infection/ inflammation in the innerlining of your heart.
What is Endocarditis?
Endocarditis occurs when there is infection or inflammation in the innerlining of the heart, which is called the endocardium. This heart disease can effect both children and adults, but it is more common in men than women. People with prior heart problems are more prone to getting the infection.
Various tests may be necessary for the diagnosis:
- Blood tests. This test can identify bacteria in the bloodstream. Blood tests can identify certain conditions, including anemia — a shortage of healthy red blood cells that can be a sign of endocarditis.
- Transesophageal echocardiogram. An echocardiogram uses sound waves to produce images of your heart at work. This type of echocardiogram allows for a closer look at your heart valves.

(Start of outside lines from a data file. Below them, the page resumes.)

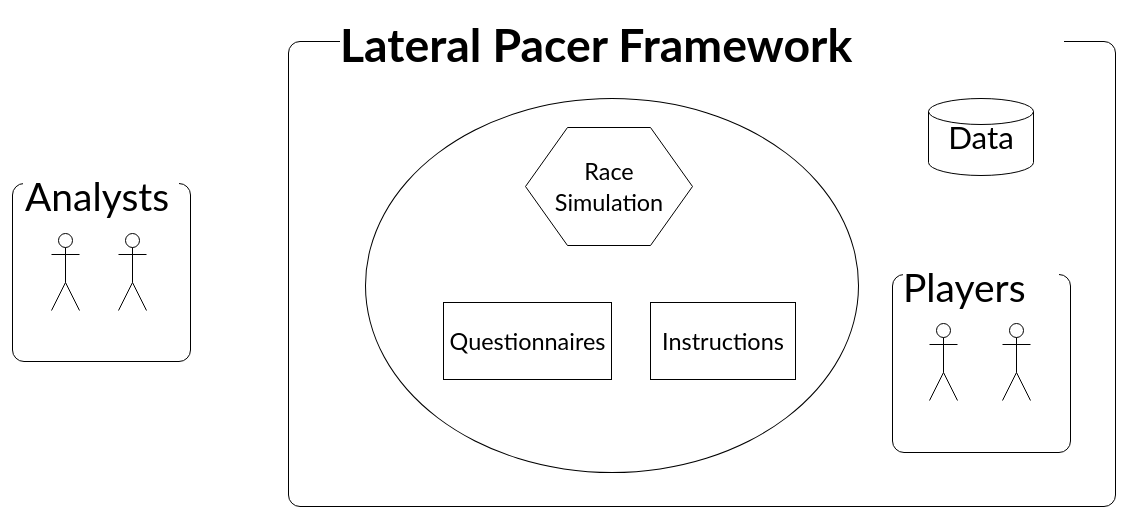
<!DOCTYPE html>
<html lang="en">
<head>
<meta charset="utf-8">
<title>Lateral Pacer Framework</title>
<style>
:root { --ink: #000; --paper: #fff; }
* { box-sizing: border-box; margin: 0; }
html, body { width: 1128px; height: 519px; overflow: hidden; background: var(--paper); }
.diagram {
  position: relative; width: 1128px; height: 519px; overflow: hidden;
  color: var(--ink); font: 400 23.45px/31px Lato, sans-serif;
}
.diagram svg { display: block; fill: none; stroke: var(--ink); stroke-width: 1; overflow: visible; }
.frame, .group, .node, .label { position: absolute; }
.frame, .group { border: 1px solid var(--ink); border-radius: 12px; }
.frame { left: 288px; top: 41px; width: 828px; height: 466px; }
.label { background: var(--paper); white-space: nowrap; }
.frame > .label {
  left: 51px; top: -21px; width: 724px; height: 47px;
  font-size: 46.4px; font-weight: 700; line-height: 47px;
}
.group { width: 179px; height: 179px; }
.group > .label {
  left: 10px; top: -6px; width: 156px; height: 44px; padding-left: 2px;
  font-size: 39px; font-weight: 400; line-height: 37px;
}
.analysts { left: 12px; top: 183px; }
.players { left: 892px; top: 274px; }
.players > .label { padding-left: 0; }
.people { display: flex; padding: 49px 0 0 38px; gap: 37px; }
.players .people { padding: 48px 0 0 36px; gap: 43px; }
.node { display: flex; align-items: center; justify-content: center; text-align: center; }
.node svg { position: absolute; left: 0; top: 0; }
.node span { position: relative; }
.box { border: 1px solid var(--ink); background: var(--paper); white-space: nowrap; }
.environment { left: 365px; top: 98px; width: 494px; height: 375px; border: 1px solid var(--ink); border-radius: 50%; }
.simulation { left: 525px; top: 127px; width: 168px; height: 119px; }
.questionnaires { left: 443px; top: 302px; width: 169px; height: 78px; }
.instructions { left: 650px; top: 302px; width: 146px; height: 78px; }
.data { left: 928px; top: 98px; width: 106px; height: 78px; font-size: 31.4px; }
</style>
</head>
<body>
<main class="diagram">
  <svg width="0" height="0" style="position:absolute" aria-hidden="true">
    <defs>
      <g id="person">
        <circle cx="14.5" cy="7.5" r="7"/>
        <path d="M14.5 14.5V49.5M.5 21.5H28.5M.5 77.5L14.5 49.5L28.5 77.5"/>
      </g>
    </defs>
  </svg>

  <section class="group analysts">
    <h2 class="label">Analysts</h2>
    <div class="people">
      <svg width="30" height="79" aria-hidden="true"><use href="#person"/></svg>
      <svg width="30" height="79" aria-hidden="true"><use href="#person"/></svg>
    </div>
  </section>

  <section class="frame">
    <h1 class="label">Lateral Pacer Framework</h1>
  </section>

  <div class="node environment"></div>
  <div class="node simulation">
    <svg width="168" height="119" aria-hidden="true"><polygon points="42.5,.5 125.5,.5 167.5,59.5 125.5,118.5 42.5,118.5 .5,59.5"/></svg>
    <span>Race<br>Simulation</span>
  </div>
  <div class="node box questionnaires">Questionnaires</div>
  <div class="node box instructions">Instructions</div>

  <div class="node data">
    <svg width="106" height="78" aria-hidden="true">
      <ellipse cx="53" cy="13.5" rx="52.5" ry="13"/>
      <path d="M.5 13.5V64.5A52.5 13 0 0 0 105.5 64.5V13.5"/>
    </svg>
    <span>Data</span>
  </div>

  <section class="group players">
    <h2 class="label">Players</h2>
    <div class="people">
      <svg width="30" height="79" aria-hidden="true"><use href="#person"/></svg>
      <svg width="30" height="79" aria-hidden="true"><use href="#person"/></svg>
    </div>
  </section>
</main>
</body>
</html>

Electrocardiogram (ECG). During an ECG, sensors that can detect the electrical activity of your heart are attached to your chest. An ECG measures the timing and duration of each electrical phase in your heartbeat.
Chest X-ray. X-ray images help your doctor view the condition of your lungs and heart. The images are able to show how endocarditis has effected your heart or check to see if the infection has spread to your lungs.
- Computerized tomography (CT) scan or magnetic resonance imaging (MRI). A CT or MRI scan of your brain, chest or other parts of your body may be tested if your doctor thinks that infection has spread.
- The first line of treatment is antibiotics. The antibiotics can be administered through an IV and orally.
- If heart valves are affected by the infection, surgery is necessary to treat persistent infection or to replace a damaged valve.
- Those whose endocarditis affects their right side have a better outlook than those whose endocarditis affects their left side.
Complications of having endocarditis are...
- Congestive heart failure
- Floating blood clots (emboli)
- Kidney problems